▶ **Task to complete**
Report, word for word, every line of the material that contains "stroke".

▶ **Task data**
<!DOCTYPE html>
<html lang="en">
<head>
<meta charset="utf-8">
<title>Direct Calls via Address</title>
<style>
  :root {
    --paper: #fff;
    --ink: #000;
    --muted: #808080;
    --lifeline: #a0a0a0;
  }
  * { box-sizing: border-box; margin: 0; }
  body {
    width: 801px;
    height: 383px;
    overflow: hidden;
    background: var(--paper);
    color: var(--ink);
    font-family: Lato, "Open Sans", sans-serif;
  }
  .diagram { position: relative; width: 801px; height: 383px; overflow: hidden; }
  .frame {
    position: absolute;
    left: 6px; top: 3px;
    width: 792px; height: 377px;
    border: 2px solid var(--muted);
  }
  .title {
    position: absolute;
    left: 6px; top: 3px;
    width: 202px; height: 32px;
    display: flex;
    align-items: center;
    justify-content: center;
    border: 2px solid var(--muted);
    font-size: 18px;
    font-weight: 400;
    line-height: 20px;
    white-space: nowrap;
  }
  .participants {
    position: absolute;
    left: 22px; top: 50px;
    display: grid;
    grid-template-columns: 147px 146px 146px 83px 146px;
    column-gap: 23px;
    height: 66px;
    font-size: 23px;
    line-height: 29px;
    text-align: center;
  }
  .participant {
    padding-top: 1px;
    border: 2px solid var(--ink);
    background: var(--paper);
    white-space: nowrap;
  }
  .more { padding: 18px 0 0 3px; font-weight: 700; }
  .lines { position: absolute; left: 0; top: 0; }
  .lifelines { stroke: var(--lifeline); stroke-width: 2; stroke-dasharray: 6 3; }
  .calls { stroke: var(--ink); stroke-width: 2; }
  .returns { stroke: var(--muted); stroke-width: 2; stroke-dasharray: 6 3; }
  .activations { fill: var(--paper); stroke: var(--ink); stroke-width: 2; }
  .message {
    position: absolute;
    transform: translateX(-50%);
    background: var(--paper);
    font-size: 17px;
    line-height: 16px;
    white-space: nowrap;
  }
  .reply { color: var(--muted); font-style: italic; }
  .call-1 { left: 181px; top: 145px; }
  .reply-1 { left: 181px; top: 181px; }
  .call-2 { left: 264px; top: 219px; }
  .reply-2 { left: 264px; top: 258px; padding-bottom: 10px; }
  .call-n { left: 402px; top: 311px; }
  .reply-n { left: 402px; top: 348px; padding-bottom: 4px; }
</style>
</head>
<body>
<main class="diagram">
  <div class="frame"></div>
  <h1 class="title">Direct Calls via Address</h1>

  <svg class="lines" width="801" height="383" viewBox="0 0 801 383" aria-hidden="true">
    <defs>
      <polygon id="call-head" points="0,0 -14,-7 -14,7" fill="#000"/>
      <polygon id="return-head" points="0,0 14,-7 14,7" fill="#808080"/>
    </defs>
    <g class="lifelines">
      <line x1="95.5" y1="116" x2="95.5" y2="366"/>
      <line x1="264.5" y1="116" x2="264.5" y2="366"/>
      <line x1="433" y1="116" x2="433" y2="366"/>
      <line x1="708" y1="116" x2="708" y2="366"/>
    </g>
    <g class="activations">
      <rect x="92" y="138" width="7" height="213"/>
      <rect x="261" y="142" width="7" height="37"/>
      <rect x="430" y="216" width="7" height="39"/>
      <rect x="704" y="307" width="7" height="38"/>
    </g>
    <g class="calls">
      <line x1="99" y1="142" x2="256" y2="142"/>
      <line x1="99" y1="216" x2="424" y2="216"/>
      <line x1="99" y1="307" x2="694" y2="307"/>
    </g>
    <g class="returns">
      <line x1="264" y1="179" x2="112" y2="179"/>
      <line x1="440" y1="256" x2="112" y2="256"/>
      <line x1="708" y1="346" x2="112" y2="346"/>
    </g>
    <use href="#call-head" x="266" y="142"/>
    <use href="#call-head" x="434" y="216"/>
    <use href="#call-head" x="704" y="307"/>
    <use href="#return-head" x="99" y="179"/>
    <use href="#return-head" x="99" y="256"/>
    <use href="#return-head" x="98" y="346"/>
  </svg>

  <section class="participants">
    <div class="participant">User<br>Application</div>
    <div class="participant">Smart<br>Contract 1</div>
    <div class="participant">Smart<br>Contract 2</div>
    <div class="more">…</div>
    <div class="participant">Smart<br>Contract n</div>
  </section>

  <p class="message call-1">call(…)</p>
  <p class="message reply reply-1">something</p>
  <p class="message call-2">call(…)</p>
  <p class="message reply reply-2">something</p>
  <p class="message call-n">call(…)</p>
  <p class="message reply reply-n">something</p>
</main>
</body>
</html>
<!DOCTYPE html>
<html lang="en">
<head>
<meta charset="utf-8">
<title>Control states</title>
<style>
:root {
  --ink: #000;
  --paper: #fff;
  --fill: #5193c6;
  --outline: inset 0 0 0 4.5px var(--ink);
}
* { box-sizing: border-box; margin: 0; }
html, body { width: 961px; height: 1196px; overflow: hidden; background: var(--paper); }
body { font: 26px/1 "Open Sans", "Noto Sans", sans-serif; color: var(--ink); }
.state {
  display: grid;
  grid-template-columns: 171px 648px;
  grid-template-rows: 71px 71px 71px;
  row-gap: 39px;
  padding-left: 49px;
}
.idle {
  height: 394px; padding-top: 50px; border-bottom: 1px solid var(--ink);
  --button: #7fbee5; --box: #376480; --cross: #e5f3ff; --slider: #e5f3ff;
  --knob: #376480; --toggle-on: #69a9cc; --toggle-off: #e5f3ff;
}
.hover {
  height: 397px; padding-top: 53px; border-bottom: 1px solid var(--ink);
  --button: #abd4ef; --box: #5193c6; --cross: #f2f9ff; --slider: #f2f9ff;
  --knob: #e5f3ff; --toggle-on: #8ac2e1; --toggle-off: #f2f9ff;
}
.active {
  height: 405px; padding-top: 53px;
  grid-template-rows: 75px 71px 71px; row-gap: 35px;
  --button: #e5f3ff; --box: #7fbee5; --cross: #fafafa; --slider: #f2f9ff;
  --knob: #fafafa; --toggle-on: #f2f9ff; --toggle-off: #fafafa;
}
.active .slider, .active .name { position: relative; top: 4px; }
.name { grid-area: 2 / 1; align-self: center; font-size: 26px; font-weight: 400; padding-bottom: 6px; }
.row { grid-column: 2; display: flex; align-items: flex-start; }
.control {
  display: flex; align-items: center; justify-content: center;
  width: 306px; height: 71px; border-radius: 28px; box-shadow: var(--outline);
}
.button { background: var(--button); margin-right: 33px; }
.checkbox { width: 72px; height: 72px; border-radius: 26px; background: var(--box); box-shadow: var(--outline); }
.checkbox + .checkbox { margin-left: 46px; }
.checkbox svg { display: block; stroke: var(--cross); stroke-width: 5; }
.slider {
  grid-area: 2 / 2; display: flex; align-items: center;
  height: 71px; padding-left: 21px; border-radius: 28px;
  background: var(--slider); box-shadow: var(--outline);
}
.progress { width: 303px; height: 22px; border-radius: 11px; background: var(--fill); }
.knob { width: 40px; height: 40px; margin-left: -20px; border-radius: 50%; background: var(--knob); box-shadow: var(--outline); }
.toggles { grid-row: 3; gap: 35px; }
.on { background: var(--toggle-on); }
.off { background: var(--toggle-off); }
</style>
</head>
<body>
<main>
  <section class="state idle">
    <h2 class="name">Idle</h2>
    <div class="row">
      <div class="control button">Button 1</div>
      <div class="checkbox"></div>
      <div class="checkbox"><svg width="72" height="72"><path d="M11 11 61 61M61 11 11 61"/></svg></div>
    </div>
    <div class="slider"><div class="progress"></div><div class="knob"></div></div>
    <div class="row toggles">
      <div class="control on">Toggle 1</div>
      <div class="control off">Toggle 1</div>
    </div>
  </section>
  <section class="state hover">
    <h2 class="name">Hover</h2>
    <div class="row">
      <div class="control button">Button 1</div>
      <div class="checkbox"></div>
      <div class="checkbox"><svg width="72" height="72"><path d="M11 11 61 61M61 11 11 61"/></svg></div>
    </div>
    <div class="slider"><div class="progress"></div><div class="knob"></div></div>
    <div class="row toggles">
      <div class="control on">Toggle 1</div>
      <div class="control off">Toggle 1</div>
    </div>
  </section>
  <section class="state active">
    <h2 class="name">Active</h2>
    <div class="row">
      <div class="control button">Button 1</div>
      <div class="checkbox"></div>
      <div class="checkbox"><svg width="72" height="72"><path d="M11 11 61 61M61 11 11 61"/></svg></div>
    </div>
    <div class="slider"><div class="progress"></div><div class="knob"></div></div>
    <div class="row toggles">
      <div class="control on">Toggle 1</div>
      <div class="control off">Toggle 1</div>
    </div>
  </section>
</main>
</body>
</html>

▶ **Answer box**
  .lifelines { stroke: var(--lifeline); stroke-width: 2; stroke-dasharray: 6 3; }
  .calls { stroke: var(--ink); stroke-width: 2; }
  .returns { stroke: var(--muted); stroke-width: 2; stroke-dasharray: 6 3; }
  .activations { fill: var(--paper); stroke: var(--ink); stroke-width: 2; }
.checkbox svg { display: block; stroke: var(--cross); stroke-width: 5; }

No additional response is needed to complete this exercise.